### HOW TO COMPLETE THIS TASK
Every line below that has "aspect" in it should be copied.

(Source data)
————————

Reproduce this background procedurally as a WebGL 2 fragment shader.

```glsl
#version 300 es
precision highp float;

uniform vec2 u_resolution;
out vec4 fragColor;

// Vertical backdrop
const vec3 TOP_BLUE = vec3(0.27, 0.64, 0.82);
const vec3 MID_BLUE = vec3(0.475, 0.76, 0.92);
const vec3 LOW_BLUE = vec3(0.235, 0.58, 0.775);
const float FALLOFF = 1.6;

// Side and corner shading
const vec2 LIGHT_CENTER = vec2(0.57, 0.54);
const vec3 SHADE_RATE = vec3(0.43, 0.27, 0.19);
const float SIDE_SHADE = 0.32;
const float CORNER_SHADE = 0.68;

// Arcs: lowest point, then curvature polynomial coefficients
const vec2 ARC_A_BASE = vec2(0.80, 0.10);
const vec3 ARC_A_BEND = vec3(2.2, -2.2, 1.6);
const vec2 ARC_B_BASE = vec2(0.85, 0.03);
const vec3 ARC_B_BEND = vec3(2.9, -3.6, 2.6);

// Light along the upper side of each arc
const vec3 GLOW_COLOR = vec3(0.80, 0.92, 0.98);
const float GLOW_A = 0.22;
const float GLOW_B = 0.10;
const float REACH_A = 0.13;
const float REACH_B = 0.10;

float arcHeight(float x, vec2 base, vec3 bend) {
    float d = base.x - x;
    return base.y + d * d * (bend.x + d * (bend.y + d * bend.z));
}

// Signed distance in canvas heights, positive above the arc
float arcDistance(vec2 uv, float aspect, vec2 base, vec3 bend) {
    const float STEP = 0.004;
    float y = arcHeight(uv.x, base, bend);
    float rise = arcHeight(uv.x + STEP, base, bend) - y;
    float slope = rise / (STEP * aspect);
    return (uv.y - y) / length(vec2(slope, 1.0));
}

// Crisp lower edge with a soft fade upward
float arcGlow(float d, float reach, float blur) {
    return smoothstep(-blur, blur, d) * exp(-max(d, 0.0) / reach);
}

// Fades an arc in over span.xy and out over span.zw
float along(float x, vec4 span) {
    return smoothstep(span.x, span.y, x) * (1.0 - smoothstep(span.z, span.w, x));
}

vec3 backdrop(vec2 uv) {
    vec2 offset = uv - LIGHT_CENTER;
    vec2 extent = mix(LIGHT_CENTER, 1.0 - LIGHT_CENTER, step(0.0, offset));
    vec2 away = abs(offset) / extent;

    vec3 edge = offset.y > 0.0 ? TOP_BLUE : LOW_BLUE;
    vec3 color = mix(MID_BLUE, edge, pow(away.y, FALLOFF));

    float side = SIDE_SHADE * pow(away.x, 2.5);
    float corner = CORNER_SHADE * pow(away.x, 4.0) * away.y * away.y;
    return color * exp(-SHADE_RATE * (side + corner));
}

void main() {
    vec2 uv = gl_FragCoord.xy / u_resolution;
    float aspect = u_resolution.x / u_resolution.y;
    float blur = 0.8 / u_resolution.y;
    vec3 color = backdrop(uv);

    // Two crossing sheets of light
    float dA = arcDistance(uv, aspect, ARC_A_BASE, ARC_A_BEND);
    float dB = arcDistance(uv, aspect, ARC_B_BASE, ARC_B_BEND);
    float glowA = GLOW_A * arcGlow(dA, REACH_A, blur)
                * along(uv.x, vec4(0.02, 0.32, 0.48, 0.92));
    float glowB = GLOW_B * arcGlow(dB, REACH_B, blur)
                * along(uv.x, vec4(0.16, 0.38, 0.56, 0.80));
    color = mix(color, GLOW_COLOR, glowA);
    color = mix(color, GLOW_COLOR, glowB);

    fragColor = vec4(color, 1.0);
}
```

————————

### ANSWER SECTION
float arcDistance(vec2 uv, float aspect, vec2 base, vec3 bend) {
    float slope = rise / (STEP * aspect);
    float aspect = u_resolution.x / u_resolution.y;
    float dA = arcDistance(uv, aspect, ARC_A_BASE, ARC_A_BEND);
    float dB = arcDistance(uv, aspect, ARC_B_BASE, ARC_B_BEND);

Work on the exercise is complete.